(gəlā`shə) [Gr.,=Gaul], ancient territory of central Asia Minor, in present Turkey (around modern Ankara). It was so called from its inhabitants, the Gauls, who invaded from the west and conquered it in the 3d cent. B.C. The name applies to the Gallic territory that was originally composed of parts of Phrygia and Cappadocia. Attalus I checked (230 B.C.) the advance of the Gauls and reduced the size of Galatia. The region was subjected (189 B.C.) by the Romans. The name was also used for the Roman province, formed in 25 B.C. At first the Roman province was much larger than old Galatia, but it was reduced (A.D. 72) to a smaller scope.

Galatia

an ancient region in central Asia Minor, conquered by Gauls 278--277 bc: later a Roman province
References in periodicals archive ?
Between these two alternatives, the Galatians are hesitating.
They may struggle a bit with the details of the author's exegesis of Galatians 2.
In Schussler Fiorenza's view, Galatians 3:28 is the "magna carta of Christian Feminism.
And just as Paul wondered what had happened in the Galatian church, we can ask the same question today about our Catholic church: Have we become stupefied by the law of these fathers M a way that is actually undermining the integrity of local churches in order to preserve laws around a priesthood that is only male and celibate (at least in the Latin Rite)?
Isaiah 65:1-9; Psalm 22:19-28; Galatians 3:23-29; Luke 8:26-39
Not everyone, of course, in the Galatian assemblies would be circumcised; some were women.
Without knowing the particular situation of the Galatian congregation, many of Paul's exhortations feel somewhat slippery.
If some chose to read into it what they wanted they either have never read Galatians Chapter 6 or have misread it.
In Galatians 6, the apostle Paul describes the life or death that each of us will reap.

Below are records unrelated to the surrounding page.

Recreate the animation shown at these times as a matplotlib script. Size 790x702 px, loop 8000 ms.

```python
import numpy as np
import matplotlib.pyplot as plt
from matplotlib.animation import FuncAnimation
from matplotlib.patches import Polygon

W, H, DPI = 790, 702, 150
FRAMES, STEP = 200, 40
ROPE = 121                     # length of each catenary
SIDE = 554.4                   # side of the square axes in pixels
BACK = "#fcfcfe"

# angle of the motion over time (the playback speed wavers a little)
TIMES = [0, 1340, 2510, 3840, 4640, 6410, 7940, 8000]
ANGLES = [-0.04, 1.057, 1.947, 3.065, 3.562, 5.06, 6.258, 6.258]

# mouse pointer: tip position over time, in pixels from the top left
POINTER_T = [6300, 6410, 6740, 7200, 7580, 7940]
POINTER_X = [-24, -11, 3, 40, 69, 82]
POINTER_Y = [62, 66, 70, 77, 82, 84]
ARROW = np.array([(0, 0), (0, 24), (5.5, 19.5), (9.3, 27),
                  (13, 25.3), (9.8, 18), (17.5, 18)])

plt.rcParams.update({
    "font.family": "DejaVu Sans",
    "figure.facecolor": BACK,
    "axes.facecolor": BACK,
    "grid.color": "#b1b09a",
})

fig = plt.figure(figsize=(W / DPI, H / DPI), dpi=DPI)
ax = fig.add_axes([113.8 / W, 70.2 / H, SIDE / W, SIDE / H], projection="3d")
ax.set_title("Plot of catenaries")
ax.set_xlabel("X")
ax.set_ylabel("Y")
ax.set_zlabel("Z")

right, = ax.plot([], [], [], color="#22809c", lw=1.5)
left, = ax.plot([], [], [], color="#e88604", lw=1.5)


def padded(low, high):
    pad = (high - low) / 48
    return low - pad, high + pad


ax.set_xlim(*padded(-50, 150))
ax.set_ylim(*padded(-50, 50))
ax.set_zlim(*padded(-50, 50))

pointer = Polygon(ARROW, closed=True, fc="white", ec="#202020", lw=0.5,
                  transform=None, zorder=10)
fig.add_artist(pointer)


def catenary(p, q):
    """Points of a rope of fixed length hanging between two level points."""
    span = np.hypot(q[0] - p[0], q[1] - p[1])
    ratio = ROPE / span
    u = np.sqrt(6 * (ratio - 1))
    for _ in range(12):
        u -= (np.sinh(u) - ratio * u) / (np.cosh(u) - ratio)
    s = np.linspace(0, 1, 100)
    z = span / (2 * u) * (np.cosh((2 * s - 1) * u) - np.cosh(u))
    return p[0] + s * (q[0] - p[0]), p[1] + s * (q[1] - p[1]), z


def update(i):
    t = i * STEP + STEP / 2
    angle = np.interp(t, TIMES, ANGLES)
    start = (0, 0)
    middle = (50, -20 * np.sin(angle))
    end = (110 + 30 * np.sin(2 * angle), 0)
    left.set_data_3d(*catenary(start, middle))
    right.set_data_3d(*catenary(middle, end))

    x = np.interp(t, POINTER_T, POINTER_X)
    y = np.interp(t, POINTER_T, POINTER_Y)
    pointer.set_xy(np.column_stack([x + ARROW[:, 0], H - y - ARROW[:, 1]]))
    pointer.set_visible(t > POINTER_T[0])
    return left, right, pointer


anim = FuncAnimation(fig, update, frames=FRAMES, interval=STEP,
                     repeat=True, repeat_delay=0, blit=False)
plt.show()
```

wades into the controverted waters of what Paul means by stoicheia, the "elemental spirits," in Galatians (4:3,9).
Synopsis: In "Galatians" (the newest volume in the outstanding Baker Academics 'Paideia Commentaries on the New Testament series), respected New Testament scholar Peter Oakes (Greenwood Senior Lecturer in the New Testament at the University of Manchester) offers a translation and reading of Galatians as presenting a gospel of unity in diversity in Christ.